Translator Disclaimer
1 July 2010 Sustainability: Virtuous or Vulgar?
John A. Vucetich, Michael P. Nelson
Author Affiliations +
Abstract

Progress in understanding and achieving sustainability requires addressing it as both a scientific and an ethical issue. If sustainability is defined as “meeting human needs in a socially just manner without depriving ecosystems of their health,” most of the words in its definition are normative or value laden. Depending on how critical normative terms such as “human needs” and “ecosystem health” are defined, sustainability could mean anything from “exploit as much as desired without infringing on the future ability to exploit as much as desired” to “exploit as little as necessary to maintain a meaningful life.” We suggest that there are five key areas of sustainability. By examining how recent university cluster hires in sustainability compare with these five areas, we show not only how hiring has been radically lopsided but also how ethics has been entirely ignored. Lack of attention to the ethical dimension of sustainability is stifling progress toward sustainability.

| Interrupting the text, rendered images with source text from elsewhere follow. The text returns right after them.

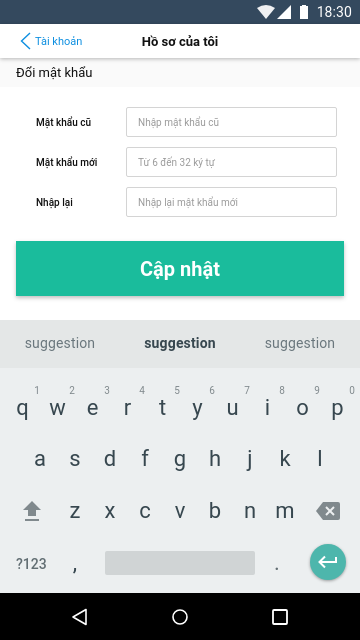
<!DOCTYPE html>
<html lang="vi">
<head>
<meta charset="utf-8">
<title>Đổi mật khẩu</title>
<style>
:root {
  --status: #34495e;
  --link: #0e8fe0;
  --accent: #1abc9c;
  --enter: #4db6ac;
  --section: #fafafa;
  --border: #d4d4d4;
  --hint: #9b9b9b;
  --suggest: #e4e7e7;
  --keys: #eceff0;
  --key-text: #37474f;
  --key-muted: #80898d;
  --space: #d0d4d5;
}
* { box-sizing: border-box; margin: 0; padding: 0; }
html, body { width: 360px; height: 640px; overflow: hidden; }
body { background: #fff; font-family: Roboto, sans-serif; color: #111; }
a { color: inherit; text-decoration: none; }
svg { display: block; }
.screen { width: 360px; height: 640px; display: flex; flex-direction: column; overflow: hidden; }

.status { height: 24px; flex: none; background: var(--status); color: #fff; display: flex; align-items: center; justify-content: flex-end; padding-right: 8px; font-size: 14px; letter-spacing: .1px; }
.status svg { margin-right: 6px; }

.app-bar { position: relative; z-index: 1; height: 34px; flex: none; background: #fff; box-shadow: 0 1px 4px rgba(0,0,0,.28); display: grid; grid-template-columns: 110px 140px 110px; align-items: center; }
.back { display: flex; align-items: center; gap: 4px; padding-left: 20px; color: var(--link); font-size: 11px; white-space: nowrap; }
.app-bar h1 { font-size: 13px; font-weight: 700; text-align: center; white-space: nowrap; }

.section-title { height: 29px; flex: none; background: var(--section); padding-left: 16px; font-size: 13px; font-weight: 400; line-height: 29px; }

.form { height: 233px; flex: none; padding: 20px 16px 0; }
.fields { display: grid; gap: 10px; padding: 0 7px 0 20px; }
.field { height: 30px; display: grid; grid-template-columns: 90px 211px; align-items: center; font-size: 10px; }
.field dt { font-weight: 500; }
.field dd { height: 30px; border: 1px solid var(--border); border-radius: 2px; padding-left: 11px; line-height: 29px; color: var(--hint); }
.submit { display: block; height: 55px; margin-top: 24px; background: var(--accent); box-shadow: 0 2px 4px rgba(0,0,0,.25); color: #fff; font-size: 20px; font-weight: 700; line-height: 56px; text-align: center; }

.suggestions { height: 48px; flex: none; background: var(--suggest); color: #6a777d; display: grid; grid-template-columns: repeat(3, 1fr); align-items: center; text-align: center; font-size: 14px; padding-bottom: 2px; letter-spacing: .15px; }
.suggestions strong { color: var(--key-text); }

.keyboard { height: 225px; flex: none; background: var(--keys); color: var(--key-text); padding-top: 14px; display: grid; grid-template-rows: 51px 52px 52px 51px; font-size: 22px; }
.row { display: flex; justify-content: center; align-items: center; }
.key { position: relative; width: 35px; text-align: center; line-height: 30px; }
.key sup { position: absolute; left: 23px; top: -8px; width: 18px; font-size: 10px; line-height: 12px; color: var(--key-muted); }
.wide { width: 51px; flex: none; display: flex; justify-content: center; }
.row-letters { padding: 0 6px; }
.row-bottom { display: grid; grid-template-columns: 62px 26px 17px 150px 30px 25px 36px; justify-content: start; }
.symbols { font-size: 14px; font-weight: 500; color: #626e73; padding: 2px 0 0 16px; }
.comma { text-align: center; }
.space { grid-column: 4; height: 24px; border-radius: 2px; background: var(--space); }
.period { grid-column: 5; padding-left: 14px; text-align: center; color: #626e73; }
.enter { grid-column: 7; width: 36px; height: 36px; border-radius: 50%; background: var(--enter); box-shadow: 0 1px 3px rgba(0,0,0,.35); display: flex; align-items: center; justify-content: center; position: relative; top: -1px; }

.nav { height: 47px; flex: none; background: #000; display: grid; grid-template-columns: repeat(3, 100px); justify-content: center; align-items: center; justify-items: center; }
</style>
</head>
<body>
<main class="screen">
  <div class="status">
    <svg width="54" height="16" fill="#fff" aria-hidden="true">
      <path d="M0 4Q9-2 18 4L9 15Z" opacity=".92"/>
      <path d="M34 1V15H20Z"/>
      <path d="M43 2H45V1H49V2H51V15H43Z"/>
    </svg>
    <span>18:30</span>
  </div>

  <header class="app-bar">
    <a class="back" href="#">
      <svg width="11" height="18" fill="none" stroke="currentColor" stroke-width="1.4" aria-hidden="true"><path d="M10 1L1.5 9L10 17"/></svg>
      <span>Tài khoản</span>
    </a>
    <h1>Hồ sơ của tôi</h1>
  </header>

  <h2 class="section-title">Đổi mật khẩu</h2>

  <section class="form">
    <dl class="fields">
      <div class="field"><dt>Mật khẩu cũ</dt><dd>Nhập mật khẩu cũ</dd></div>
      <div class="field"><dt>Mật khẩu mới</dt><dd>Từ 6 đến 32 ký tự</dd></div>
      <div class="field"><dt>Nhập lại</dt><dd>Nhập lại mật khẩu mới</dd></div>
    </dl>
    <a class="submit" href="#">Cập nhật</a>
  </section>

  <div class="suggestions">
    <span>suggestion</span><strong>suggestion</strong><span>suggestion</span>
  </div>

  <section class="keyboard" aria-label="Bàn phím">
    <div class="row">
      <span class="key">q<sup>1</sup></span><span class="key">w<sup>2</sup></span><span class="key">e<sup>3</sup></span><span class="key">r<sup>4</sup></span><span class="key">t<sup>5</sup></span><span class="key">y<sup>6</sup></span><span class="key">u<sup>7</sup></span><span class="key">i<sup>8</sup></span><span class="key">o<sup>9</sup></span><span class="key">p<sup>0</sup></span>
    </div>
    <div class="row">
      <span class="key">a</span><span class="key">s</span><span class="key">d</span><span class="key">f</span><span class="key">g</span><span class="key">h</span><span class="key">j</span><span class="key">k</span><span class="key">l</span>
    </div>
    <div class="row row-letters">
      <span class="wide">
        <svg width="18" height="20" fill="#80898d" role="img" aria-label="Shift"><path d="M9 0L18 9H13V15H5V9H0Z"/><rect x="2" y="18" width="14" height="2"/></svg>
      </span>
      <span class="key">z</span><span class="key">x</span><span class="key">c</span><span class="key">v</span><span class="key">b</span><span class="key">n</span><span class="key">m</span>
      <span class="wide">
        <svg width="24" height="18" role="img" aria-label="Xóa"><path d="M7 0H22Q24 0 24 2V16Q24 18 22 18H7L0 9Z" fill="#80898d"/><path d="M10 5L18 13M18 5L10 13" stroke="#eceff0" stroke-width="2"/></svg>
      </span>
    </div>
    <div class="row row-bottom">
      <span class="symbols">?123</span>
      <span class="comma">,</span>
      <span class="space"></span>
      <span class="period">.</span>
      <a class="enter" href="#" aria-label="Enter">
        <svg width="20" height="14" fill="none" stroke="#fff" stroke-width="2" aria-hidden="true"><path d="M18 2V7H2M7 1.5L1.5 7L7 12.5"/></svg>
      </a>
    </div>
  </section>

  <nav class="nav">
    <svg width="18" height="18" fill="none" stroke="#fff" stroke-width="1.6" stroke-linejoin="round" role="img" aria-label="Back"><path d="M15 1.5V16.5L2 9Z"/></svg>
    <svg width="18" height="18" fill="none" stroke="#fff" stroke-width="1.6" role="img" aria-label="Home"><circle cx="9" cy="9" r="7"/></svg>
    <svg width="18" height="18" fill="none" stroke="#fff" stroke-width="1.8" role="img" aria-label="Recent"><rect x="2" y="2" width="14" height="14" rx="1"/></svg>
  </nav>
</main>
</body>
</html>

© 2010 by American Institute of Biological Sciences. All rights reserved. Request permission to photocopy or reproduce article content at the University of California Press's Rights and Permissions Web site at www.ucpressjournals.com/reprintinfo.asp.
John A. Vucetich and Michael P. Nelson "Sustainability: Virtuous or Vulgar?," BioScience 60(7), 539-544, (1 July 2010). https://doi.org/10.1525/bio.2010.60.7.9
Published: 1 July 2010
JOURNAL ARTICLE
6 PAGES

This article is only available to subscribers.
It is not available for individual sale.
+ SAVE TO MY LIBRARY

SHARE
ARTICLE IMPACT
RIGHTS & PERMISSIONS
Get copyright permission
Back to Top